Given data Start Marker

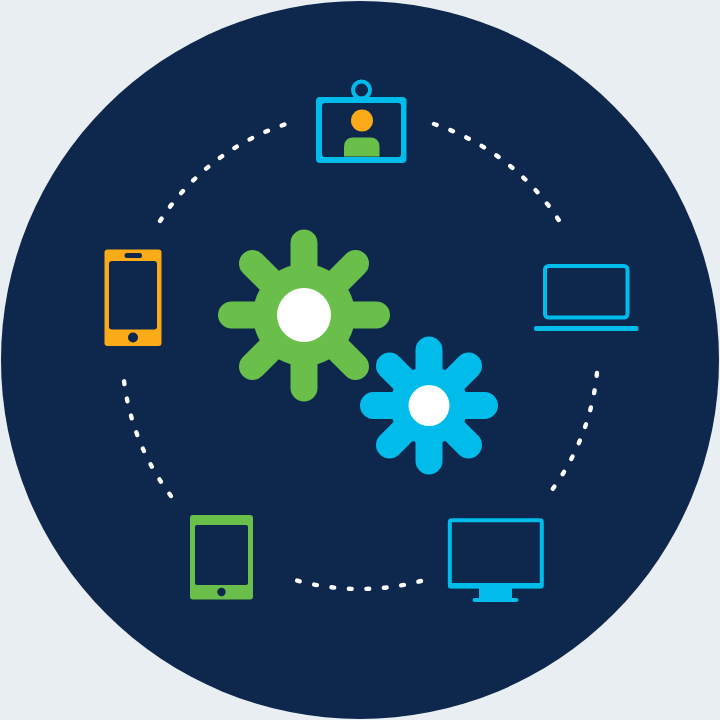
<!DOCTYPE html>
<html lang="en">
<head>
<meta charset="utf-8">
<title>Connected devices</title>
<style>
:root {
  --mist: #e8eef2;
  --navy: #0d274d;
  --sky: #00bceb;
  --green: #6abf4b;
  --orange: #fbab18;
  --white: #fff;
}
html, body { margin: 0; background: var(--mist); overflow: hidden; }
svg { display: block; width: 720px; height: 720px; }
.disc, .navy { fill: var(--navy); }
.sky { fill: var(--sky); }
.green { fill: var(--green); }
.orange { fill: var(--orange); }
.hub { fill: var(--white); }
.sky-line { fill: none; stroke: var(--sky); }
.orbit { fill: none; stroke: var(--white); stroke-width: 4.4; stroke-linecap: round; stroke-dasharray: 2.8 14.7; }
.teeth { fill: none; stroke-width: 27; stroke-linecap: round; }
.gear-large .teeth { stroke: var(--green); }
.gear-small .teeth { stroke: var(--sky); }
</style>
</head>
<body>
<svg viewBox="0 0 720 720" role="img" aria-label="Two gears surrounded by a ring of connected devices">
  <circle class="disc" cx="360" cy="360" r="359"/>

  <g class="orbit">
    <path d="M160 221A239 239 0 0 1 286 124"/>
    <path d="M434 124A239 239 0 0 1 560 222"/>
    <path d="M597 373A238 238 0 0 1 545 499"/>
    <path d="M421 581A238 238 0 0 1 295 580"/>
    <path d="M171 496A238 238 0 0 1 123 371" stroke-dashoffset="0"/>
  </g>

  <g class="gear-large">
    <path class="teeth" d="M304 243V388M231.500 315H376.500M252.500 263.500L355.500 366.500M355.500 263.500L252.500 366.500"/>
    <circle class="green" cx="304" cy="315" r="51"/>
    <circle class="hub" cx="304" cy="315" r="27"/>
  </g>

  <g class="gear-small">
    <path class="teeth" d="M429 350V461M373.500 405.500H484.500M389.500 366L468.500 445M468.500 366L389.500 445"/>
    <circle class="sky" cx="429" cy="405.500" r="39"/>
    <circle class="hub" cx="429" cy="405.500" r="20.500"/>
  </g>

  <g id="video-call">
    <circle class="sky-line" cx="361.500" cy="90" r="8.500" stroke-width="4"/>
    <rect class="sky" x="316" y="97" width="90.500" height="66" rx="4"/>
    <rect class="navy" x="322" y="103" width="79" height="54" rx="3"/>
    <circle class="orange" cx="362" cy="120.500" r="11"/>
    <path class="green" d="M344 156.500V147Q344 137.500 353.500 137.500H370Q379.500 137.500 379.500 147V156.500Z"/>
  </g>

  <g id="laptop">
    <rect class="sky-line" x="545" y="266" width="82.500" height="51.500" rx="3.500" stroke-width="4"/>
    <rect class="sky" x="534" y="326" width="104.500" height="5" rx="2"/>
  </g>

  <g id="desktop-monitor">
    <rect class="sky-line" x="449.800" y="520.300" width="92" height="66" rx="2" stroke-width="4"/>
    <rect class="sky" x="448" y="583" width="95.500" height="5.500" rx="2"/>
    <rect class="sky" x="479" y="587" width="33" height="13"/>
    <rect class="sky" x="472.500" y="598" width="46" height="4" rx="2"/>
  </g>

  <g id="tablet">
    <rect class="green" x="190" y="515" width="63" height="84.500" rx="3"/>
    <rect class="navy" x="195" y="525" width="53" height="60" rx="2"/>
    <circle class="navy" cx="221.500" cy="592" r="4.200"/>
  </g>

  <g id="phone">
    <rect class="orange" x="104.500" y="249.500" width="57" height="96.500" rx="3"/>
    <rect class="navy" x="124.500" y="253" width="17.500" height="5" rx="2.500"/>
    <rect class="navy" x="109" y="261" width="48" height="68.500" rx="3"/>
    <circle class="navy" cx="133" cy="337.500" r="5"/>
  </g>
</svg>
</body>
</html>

Given data End Marker

Search term "stroke": return each line of the data that contains it.

.sky-line { fill: none; stroke: var(--sky); }
.orbit { fill: none; stroke: var(--white); stroke-width: 4.4; stroke-linecap: round; stroke-dasharray: 2.8 14.7; }
.teeth { fill: none; stroke-width: 27; stroke-linecap: round; }
.gear-large .teeth { stroke: var(--green); }
.gear-small .teeth { stroke: var(--sky); }
    <path d="M171 496A238 238 0 0 1 123 371" stroke-dashoffset="0"/>
    <circle class="sky-line" cx="361.500" cy="90" r="8.500" stroke-width="4"/>
    <rect class="sky-line" x="545" y="266" width="82.500" height="51.500" rx="3.500" stroke-width="4"/>
    <rect class="sky-line" x="449.800" y="520.300" width="92" height="66" rx="2" stroke-width="4"/>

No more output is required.